CLEVELAND, OHIO – According to Harriet Applegate, executive secretary of the North Shore Federation of Labor, a lot of Clevelanders have left town until Trump’s Republican National Convention is over. They just couldn’t stomach the Republican invasion.
However, labor leaders, union members, and many others are using the presence of the convention as an occasion for building opposition to the GOP’s right wing, anti-worker platform and policies.
For example, unions here have launched a long range get-out-the-vote campaign for presidential candidate Hillary Clinton and senatorial candidate Ted Strickland.
Meanwhile, yesterday the Code Pink organization marched down a major road with signs saying “Immigrants Welcome.”
“We want people to know the real Cleveland,” a Code Pink leader said. “Just because the Republicans spew hatred here doesn’t mean they are speaking for us.”
Today, Cleveland State University, located in the heart of town, is sponsoring a forum on voting rights with Congresswoman Marcia Fudge, D. – Ohio, a discussion on black women voting with Ohio AFL-CIO Secretary Treasurer Petee Tallee, and a panel discussion on Opportunity, Poverty and National Policy moderated by Amy Hanauer, executive director of Policy Matters Ohio and CNN Political Editor Juana Summers.
“What would you like to say to the Republican leadership?” Summers asked the four panelists.
Panelist Baldemar Velasquez, president of the Farm Labor Organizing Committee, answered “I would like to point out to them that workers must have a chance to have a collective voice so that we can have a chance to get enough to feed, clothe and house our families.
“Capitalism strives to marginalize workers,” he said. “But we must have the courage to implement workers’ wishes to have an economy that works for all people.”
Cleveland State Professor Ronnie Dunn told Summers, “We must invest in rebuilding our country and creating good jobs.”
Colleeen Cotter, executive director of the Legal Aid Society of Greater Cleveland, answered “Poverty can’t be effectively addressed unless we guarantee rights and dignity to everybody.”
Finally, John Corlett, president of the Center for Community Solutions, said simply, “The Republicans should at least talk about it,” they should list poverty as a problem.
This past weekend, members belonging to North Shore Federation of Labor unions, went door to door “targeting white working class neighborhoods,” Executive Secretary Applegate reported. “We spoke to people about voting for Ted Strickland for Senate.”
Strickland, a former Ohio governor, is challenging Republican incumbent, Senator Rob Portman.
The canvassers distributed a leaflet saying, “Tell Rob Portman to oppose bad trade deals like the Trans Pacific Partnership.”

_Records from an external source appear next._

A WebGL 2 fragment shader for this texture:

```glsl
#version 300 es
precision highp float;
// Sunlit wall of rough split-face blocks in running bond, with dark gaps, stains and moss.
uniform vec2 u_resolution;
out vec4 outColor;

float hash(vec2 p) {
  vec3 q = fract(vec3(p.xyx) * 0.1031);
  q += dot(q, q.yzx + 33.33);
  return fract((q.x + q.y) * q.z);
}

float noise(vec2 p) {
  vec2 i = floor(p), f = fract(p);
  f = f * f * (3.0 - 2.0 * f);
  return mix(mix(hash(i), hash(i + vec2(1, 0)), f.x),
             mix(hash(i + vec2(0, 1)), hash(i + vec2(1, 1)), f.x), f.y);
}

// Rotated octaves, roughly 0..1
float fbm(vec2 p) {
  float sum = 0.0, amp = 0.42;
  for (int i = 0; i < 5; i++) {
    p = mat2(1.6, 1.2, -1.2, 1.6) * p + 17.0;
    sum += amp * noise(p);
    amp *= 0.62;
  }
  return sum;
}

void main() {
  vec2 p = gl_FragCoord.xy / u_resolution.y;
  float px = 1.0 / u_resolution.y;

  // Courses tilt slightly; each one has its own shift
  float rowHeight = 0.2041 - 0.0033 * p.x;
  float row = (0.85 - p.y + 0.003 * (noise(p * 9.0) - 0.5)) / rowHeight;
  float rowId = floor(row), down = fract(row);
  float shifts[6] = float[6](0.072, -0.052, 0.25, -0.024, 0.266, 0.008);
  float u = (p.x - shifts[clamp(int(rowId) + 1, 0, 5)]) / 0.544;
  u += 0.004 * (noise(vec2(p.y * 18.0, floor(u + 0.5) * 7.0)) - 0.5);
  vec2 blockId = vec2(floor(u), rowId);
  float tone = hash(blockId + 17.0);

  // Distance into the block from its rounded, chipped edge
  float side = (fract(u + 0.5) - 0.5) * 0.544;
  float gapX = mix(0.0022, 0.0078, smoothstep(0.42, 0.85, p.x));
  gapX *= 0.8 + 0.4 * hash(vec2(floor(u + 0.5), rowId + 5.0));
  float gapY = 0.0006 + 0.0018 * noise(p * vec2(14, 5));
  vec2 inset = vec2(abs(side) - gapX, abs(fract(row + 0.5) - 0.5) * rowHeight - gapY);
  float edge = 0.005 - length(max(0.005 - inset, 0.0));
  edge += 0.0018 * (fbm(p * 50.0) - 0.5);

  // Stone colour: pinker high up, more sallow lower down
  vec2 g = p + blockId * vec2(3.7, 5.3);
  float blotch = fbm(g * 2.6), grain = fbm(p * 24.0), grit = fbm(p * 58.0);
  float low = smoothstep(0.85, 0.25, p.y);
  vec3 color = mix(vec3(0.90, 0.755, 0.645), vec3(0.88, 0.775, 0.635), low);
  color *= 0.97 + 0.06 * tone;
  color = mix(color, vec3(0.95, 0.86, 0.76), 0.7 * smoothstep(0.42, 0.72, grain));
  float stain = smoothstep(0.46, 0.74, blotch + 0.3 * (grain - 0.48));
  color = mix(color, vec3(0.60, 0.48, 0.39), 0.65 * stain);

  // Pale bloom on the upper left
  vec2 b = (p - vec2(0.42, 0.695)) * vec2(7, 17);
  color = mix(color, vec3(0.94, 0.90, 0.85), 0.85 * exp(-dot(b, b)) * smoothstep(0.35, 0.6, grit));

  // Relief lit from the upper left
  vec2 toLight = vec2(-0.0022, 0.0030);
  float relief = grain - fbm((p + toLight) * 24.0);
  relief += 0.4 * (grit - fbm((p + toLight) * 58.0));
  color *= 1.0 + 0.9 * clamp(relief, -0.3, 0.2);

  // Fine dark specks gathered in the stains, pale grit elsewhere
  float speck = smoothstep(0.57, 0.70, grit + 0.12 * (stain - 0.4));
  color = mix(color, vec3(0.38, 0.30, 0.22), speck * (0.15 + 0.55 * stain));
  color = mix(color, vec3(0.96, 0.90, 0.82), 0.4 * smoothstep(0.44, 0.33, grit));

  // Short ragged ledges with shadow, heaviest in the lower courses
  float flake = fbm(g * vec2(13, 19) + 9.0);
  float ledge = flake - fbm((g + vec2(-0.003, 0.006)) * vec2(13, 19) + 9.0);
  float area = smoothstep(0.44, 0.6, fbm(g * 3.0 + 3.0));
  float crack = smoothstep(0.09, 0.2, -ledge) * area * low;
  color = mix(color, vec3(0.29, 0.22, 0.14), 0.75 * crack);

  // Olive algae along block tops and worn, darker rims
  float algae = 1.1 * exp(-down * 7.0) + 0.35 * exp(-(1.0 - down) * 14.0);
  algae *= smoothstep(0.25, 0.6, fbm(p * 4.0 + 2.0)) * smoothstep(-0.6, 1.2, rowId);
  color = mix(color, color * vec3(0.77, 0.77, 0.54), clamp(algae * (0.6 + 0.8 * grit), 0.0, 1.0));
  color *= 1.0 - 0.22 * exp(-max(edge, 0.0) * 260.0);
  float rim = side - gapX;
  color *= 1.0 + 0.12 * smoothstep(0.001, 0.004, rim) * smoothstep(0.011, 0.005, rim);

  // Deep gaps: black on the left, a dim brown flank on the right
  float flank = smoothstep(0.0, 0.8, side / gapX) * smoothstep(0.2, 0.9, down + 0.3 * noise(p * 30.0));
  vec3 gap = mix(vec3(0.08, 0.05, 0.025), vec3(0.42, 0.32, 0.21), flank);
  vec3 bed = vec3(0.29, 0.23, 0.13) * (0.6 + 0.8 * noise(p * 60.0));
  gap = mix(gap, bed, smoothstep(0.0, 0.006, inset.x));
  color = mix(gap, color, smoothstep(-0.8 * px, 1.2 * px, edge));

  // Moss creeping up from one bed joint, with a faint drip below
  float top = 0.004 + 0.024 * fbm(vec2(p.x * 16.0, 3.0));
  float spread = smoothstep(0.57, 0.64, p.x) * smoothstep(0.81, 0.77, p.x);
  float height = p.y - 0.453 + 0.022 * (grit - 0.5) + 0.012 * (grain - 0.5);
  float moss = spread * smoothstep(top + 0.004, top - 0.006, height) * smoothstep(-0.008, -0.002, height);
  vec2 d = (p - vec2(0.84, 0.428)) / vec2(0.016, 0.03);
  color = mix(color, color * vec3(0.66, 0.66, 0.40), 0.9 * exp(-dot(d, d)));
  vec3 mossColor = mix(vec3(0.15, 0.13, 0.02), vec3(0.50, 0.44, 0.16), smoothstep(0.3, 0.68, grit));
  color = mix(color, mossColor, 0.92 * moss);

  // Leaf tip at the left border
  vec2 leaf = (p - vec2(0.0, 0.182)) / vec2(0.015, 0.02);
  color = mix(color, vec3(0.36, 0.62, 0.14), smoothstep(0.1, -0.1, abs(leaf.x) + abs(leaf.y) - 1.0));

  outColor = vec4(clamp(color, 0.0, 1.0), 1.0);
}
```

“We also began a campaign to explain how bad a Trump presidency would be for workers,” Applegate said.
“We tell workers Trump talks tough on trade and protecting jobs, but he produces many of his products overseas,” Applegate said. “He’s against having a minimum wage and tries to prevent his own employees from joining unions.”
“Trump: an outsourcing, union-busting hypocrite,” a federation leaflet says.
“We started canvassing and phone-banking this weekend,” Applegate said, “but we are going to stress a campaign of union leaders meeting with members face-to-face at work sites.
“We know that person-to-person contact, people talking to people they know and trust, is the most powerful communication method there is. It trumps any number of TV ads.”
Cleveland area union leaders are also planning to mail letters to their members saying that the Republican Party holding their national convention in Cleveland “will bring a lot of attention to Ohio, not just as host of the event, but also because of the pivotal role our state will play in the coming election…
“Simply put, a Donald Trump presidency would make life harder for working people. Mr. Trump believes that wages are too high for American workers. This fact alone shows how detached he is from reality…”
Applegate said that “our first job is to show all working people, not just union members, just how bad Trump is.”
The fact that the Republican convention is being held here gives labor leaders a unique opportunity to shine a spotlight on Trump, Applegate said.
“But in future weeks,” she said, “we will stress our positive campaign for Hillary Clinton. We will point out that as a senator, she opposed job-robbing trade deals. And she has a life long record of supporting labor.”
However, Applegate said, probably the most important job of all facing Ohio organized labor is to wrench the state out of the hands of Republicans.
“They hold every statewide office,” Applegate said. “And they have a super majority in both houses of the state legislature.”
For Ohio workers to make gains, Applegate said, Hillary Clinton must win the White House; but putting the state in the hands of pro-worker representatives is just as important.
Photo: Protestors yell during a rally against Republican presidential candidate Donald Trump on Monday, July 18, 2016, in Cleveland. | Patrick Semansky/AP